EXTRACTED INFORMATION START
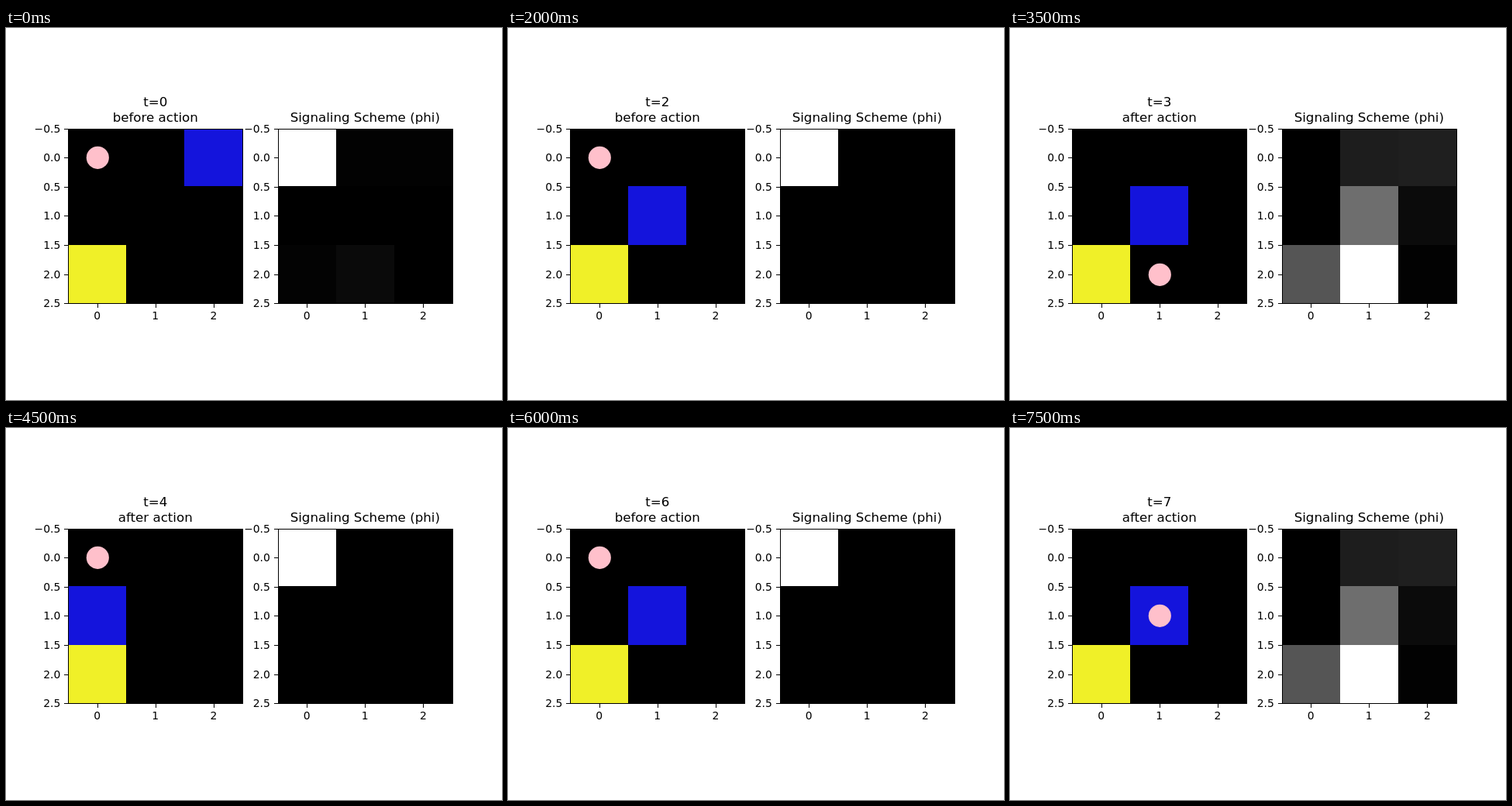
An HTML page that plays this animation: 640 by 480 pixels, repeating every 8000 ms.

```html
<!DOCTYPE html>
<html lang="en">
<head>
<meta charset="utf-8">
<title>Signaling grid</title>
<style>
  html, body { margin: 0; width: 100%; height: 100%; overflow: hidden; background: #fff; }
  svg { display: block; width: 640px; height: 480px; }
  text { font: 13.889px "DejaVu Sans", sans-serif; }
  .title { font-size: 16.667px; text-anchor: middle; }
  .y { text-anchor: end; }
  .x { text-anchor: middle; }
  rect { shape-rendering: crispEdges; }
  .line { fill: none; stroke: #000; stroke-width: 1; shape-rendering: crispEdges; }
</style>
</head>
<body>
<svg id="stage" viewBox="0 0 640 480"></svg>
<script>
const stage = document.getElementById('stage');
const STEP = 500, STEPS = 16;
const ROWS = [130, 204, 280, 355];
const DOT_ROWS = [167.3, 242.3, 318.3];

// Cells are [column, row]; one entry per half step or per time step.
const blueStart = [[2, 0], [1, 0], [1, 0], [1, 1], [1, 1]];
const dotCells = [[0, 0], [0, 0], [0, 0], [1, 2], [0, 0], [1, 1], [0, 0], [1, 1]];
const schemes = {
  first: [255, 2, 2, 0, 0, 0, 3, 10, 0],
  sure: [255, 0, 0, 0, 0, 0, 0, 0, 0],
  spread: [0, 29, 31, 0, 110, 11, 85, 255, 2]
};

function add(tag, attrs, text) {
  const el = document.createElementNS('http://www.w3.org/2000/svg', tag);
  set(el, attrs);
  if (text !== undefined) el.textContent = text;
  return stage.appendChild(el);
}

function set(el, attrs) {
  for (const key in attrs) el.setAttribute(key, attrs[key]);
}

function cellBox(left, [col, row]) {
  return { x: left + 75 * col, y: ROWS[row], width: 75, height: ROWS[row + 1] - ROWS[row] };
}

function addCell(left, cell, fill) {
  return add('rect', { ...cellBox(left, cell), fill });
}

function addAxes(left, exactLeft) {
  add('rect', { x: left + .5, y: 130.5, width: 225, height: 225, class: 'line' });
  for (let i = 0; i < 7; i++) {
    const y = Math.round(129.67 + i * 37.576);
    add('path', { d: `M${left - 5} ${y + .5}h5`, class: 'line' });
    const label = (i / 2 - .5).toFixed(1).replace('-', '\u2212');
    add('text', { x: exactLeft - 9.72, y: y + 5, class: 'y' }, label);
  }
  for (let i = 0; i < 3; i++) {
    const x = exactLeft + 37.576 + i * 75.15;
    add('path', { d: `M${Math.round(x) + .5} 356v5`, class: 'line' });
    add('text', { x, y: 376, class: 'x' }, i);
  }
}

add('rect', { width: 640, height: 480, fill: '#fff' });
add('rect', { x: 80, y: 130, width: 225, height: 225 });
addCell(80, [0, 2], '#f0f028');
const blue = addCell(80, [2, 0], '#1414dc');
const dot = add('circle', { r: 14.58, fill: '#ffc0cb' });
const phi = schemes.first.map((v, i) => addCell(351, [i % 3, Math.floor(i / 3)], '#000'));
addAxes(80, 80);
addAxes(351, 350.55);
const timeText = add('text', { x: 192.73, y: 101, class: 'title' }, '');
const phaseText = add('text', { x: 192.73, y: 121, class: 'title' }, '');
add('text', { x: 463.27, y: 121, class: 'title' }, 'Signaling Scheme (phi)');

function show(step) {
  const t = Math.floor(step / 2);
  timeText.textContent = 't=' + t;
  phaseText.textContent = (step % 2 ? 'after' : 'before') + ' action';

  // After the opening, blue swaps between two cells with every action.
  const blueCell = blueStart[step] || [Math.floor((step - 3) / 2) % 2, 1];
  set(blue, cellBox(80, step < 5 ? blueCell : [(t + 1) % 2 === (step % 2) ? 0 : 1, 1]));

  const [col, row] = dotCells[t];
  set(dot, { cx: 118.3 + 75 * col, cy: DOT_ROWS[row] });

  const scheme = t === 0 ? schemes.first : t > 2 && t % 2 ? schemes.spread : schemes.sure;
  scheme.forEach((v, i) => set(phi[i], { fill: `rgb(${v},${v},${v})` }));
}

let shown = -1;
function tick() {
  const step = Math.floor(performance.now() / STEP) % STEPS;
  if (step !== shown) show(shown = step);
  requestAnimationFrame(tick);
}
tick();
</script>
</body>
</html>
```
EXTRACTED INFORMATION END
▶ _TASK TO COMPLETE_:
Set the data above down again exactly as given, with no pictures.

▶ _YOUR SOLUTION_:
An HTML page that plays this animation: 640 by 480 pixels, repeating every 8000 ms.

```html
<!DOCTYPE html>
<html lang="en">
<head>
<meta charset="utf-8">
<title>Signaling grid</title>
<style>
  html, body { margin: 0; width: 100%; height: 100%; overflow: hidden; background: #fff; }
  svg { display: block; width: 640px; height: 480px; }
  text { font: 13.889px "DejaVu Sans", sans-serif; }
  .title { font-size: 16.667px; text-anchor: middle; }
  .y { text-anchor: end; }
  .x { text-anchor: middle; }
  rect { shape-rendering: crispEdges; }
  .line { fill: none; stroke: #000; stroke-width: 1; shape-rendering: crispEdges; }
</style>
</head>
<body>
<svg id="stage" viewBox="0 0 640 480"></svg>
<script>
const stage = document.getElementById('stage');
const STEP = 500, STEPS = 16;
const ROWS = [130, 204, 280, 355];
const DOT_ROWS = [167.3, 242.3, 318.3];

// Cells are [column, row]; one entry per half step or per time step.
const blueStart = [[2, 0], [1, 0], [1, 0], [1, 1], [1, 1]];
const dotCells = [[0, 0], [0, 0], [0, 0], [1, 2], [0, 0], [1, 1], [0, 0], [1, 1]];
const schemes = {
  first: [255, 2, 2, 0, 0, 0, 3, 10, 0],
  sure: [255, 0, 0, 0, 0, 0, 0, 0, 0],
  spread: [0, 29, 31, 0, 110, 11, 85, 255, 2]
};

function add(tag, attrs, text) {
  const el = document.createElementNS('http://www.w3.org/2000/svg', tag);
  set(el, attrs);
  if (text !== undefined) el.textContent = text;
  return stage.appendChild(el);
}

function set(el, attrs) {
  for (const key in attrs) el.setAttribute(key, attrs[key]);
}

function cellBox(left, [col, row]) {
  return { x: left + 75 * col, y: ROWS[row], width: 75, height: ROWS[row + 1] - ROWS[row] };
}

function addCell(left, cell, fill) {
  return add('rect', { ...cellBox(left, cell), fill });
}

function addAxes(left, exactLeft) {
  add('rect', { x: left + .5, y: 130.5, width: 225, height: 225, class: 'line' });
  for (let i = 0; i < 7; i++) {
    const y = Math.round(129.67 + i * 37.576);
    add('path', { d: `M${left - 5} ${y + .5}h5`, class: 'line' });
    const label = (i / 2 - .5).toFixed(1).replace('-', '\u2212');
    add('text', { x: exactLeft - 9.72, y: y + 5, class: 'y' }, label);
  }
  for (let i = 0; i < 3; i++) {
    const x = exactLeft + 37.576 + i * 75.15;
    add('path', { d: `M${Math.round(x) + .5} 356v5`, class: 'line' });
    add('text', { x, y: 376, class: 'x' }, i);
  }
}

add('rect', { width: 640, height: 480, fill: '#fff' });
add('rect', { x: 80, y: 130, width: 225, height: 225 });
addCell(80, [0, 2], '#f0f028');
const blue = addCell(80, [2, 0], '#1414dc');
const dot = add('circle', { r: 14.58, fill: '#ffc0cb' });
const phi = schemes.first.map((v, i) => addCell(351, [i % 3, Math.floor(i / 3)], '#000'));
addAxes(80, 80);
addAxes(351, 350.55);
const timeText = add('text', { x: 192.73, y: 101, class: 'title' }, '');
const phaseText = add('text', { x: 192.73, y: 121, class: 'title' }, '');
add('text', { x: 463.27, y: 121, class: 'title' }, 'Signaling Scheme (phi)');

function show(step) {
  const t = Math.floor(step / 2);
  timeText.textContent = 't=' + t;
  phaseText.textContent = (step % 2 ? 'after' : 'before') + ' action';

  // After the opening, blue swaps between two cells with every action.
  const blueCell = blueStart[step] || [Math.floor((step - 3) / 2) % 2, 1];
  set(blue, cellBox(80, step < 5 ? blueCell : [(t + 1) % 2 === (step % 2) ? 0 : 1, 1]));

  const [col, row] = dotCells[t];
  set(dot, { cx: 118.3 + 75 * col, cy: DOT_ROWS[row] });

  const scheme = t === 0 ? schemes.first : t > 2 && t % 2 ? schemes.spread : schemes.sure;
  scheme.forEach((v, i) => set(phi[i], { fill: `rgb(${v},${v},${v})` }));
}

let shown = -1;
function tick() {
  const step = Math.floor(performance.now() / STEP) % STEPS;
  if (step !== shown) show(shown = step);
  requestAnimationFrame(tick);
}
tick();
</script>
</body>
</html>
```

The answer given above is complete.